Veinotonic and vasculoprotector leading to vasoconstriction, an increase in the resistance of the vessels and a decrease in their permeability.
Various studies, both in animals and in humans, have been conducted to demonstrate these properties:
- Increase in venous pressure in anaesthetised dogs, observed by I.V. route.
- Action on capillary permeability, anti-oedematous and anti-inflammatory action in rats,
- Action on the deformability of red blood cells measured by the erythrocyte filtration time,
- Increased capillary resistance in rats and guinea pigs deficient in vitamin P factor,
- Decreased bleeding time in vitamin P-deficient guinea pigs,
- Decreased capillary permeability induced by chloroform, histamine or hyaluronidase.

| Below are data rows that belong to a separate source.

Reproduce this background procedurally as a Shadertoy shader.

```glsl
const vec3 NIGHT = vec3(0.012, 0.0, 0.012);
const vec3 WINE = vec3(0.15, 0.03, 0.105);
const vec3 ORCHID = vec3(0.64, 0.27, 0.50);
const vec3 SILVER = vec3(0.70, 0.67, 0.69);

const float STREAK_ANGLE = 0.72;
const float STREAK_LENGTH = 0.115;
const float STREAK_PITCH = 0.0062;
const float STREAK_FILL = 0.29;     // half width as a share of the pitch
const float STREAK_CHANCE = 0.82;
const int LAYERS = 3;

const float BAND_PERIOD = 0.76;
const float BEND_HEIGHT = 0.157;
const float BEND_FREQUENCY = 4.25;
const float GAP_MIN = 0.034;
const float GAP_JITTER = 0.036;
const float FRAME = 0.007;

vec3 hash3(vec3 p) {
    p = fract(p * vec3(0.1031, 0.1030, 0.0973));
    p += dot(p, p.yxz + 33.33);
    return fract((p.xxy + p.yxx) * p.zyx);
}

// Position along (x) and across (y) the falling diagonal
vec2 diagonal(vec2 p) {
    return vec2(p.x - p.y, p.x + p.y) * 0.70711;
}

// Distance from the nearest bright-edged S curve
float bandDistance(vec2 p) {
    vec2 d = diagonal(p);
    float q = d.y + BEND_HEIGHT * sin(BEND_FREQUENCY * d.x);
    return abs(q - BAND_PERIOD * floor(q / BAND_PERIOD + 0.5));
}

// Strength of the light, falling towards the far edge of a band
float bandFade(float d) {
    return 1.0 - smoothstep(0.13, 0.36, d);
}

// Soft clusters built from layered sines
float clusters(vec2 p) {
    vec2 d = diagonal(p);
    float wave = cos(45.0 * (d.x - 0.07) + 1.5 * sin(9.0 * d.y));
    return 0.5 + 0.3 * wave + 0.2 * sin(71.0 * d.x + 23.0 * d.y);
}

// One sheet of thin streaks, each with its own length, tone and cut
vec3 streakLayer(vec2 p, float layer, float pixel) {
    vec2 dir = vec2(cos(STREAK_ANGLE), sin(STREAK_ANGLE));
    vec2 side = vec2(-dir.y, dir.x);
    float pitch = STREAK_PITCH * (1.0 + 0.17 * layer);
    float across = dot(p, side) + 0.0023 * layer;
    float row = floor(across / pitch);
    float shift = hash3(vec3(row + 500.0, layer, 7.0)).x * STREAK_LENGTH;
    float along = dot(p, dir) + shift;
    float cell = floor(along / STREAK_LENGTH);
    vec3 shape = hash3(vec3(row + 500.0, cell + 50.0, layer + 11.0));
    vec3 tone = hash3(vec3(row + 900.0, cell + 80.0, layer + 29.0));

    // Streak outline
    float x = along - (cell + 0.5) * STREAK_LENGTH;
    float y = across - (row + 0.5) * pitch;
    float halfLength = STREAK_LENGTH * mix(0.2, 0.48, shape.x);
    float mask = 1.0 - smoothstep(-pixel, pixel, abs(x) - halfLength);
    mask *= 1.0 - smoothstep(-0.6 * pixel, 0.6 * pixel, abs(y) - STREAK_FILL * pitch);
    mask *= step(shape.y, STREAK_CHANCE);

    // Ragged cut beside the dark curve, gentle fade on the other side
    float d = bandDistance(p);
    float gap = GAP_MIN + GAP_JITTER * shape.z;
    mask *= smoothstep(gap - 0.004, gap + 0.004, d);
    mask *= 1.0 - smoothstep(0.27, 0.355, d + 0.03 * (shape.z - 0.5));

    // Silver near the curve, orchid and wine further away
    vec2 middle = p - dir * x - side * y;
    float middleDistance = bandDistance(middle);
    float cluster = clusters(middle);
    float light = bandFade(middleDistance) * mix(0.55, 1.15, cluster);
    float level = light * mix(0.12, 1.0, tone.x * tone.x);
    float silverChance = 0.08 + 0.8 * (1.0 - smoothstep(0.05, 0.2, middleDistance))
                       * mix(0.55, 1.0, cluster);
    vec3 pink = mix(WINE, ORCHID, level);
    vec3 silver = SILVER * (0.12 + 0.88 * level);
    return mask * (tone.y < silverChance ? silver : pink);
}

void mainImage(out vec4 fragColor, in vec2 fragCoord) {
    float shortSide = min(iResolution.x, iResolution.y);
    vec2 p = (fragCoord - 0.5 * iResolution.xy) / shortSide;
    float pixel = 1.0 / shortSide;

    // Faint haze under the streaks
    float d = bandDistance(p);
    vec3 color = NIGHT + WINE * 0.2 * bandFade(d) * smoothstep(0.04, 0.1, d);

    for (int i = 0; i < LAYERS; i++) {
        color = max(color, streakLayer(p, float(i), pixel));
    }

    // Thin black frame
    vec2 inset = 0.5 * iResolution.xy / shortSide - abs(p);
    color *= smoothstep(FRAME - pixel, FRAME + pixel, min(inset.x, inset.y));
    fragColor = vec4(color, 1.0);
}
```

Venotonic properties demonstrated in clinical pharmacology
- Increases the vasoconstrictor action of adrenaline, noradrenaline and serotonin on the superficial veins of the hand or on an isolated saphenous vein,
- Increase in venous tone, as evidenced by measurement of venous capacitance using strain gauge plethysmography; decrease in the volume of venous stasis,
- The venoconstrictive effect is dose-related,
- Lowering of mean venous pressure in both the superficial and deep systems, demonstrated in a double-blind, placebo-controlled Doppler trial,
- Increase in systolic and diastolic blood pressure in postoperative orthostatic hypotension,
- Activity in the aftermath of saphenectomy.
- Increase in capillary resistance, dose-dependent effect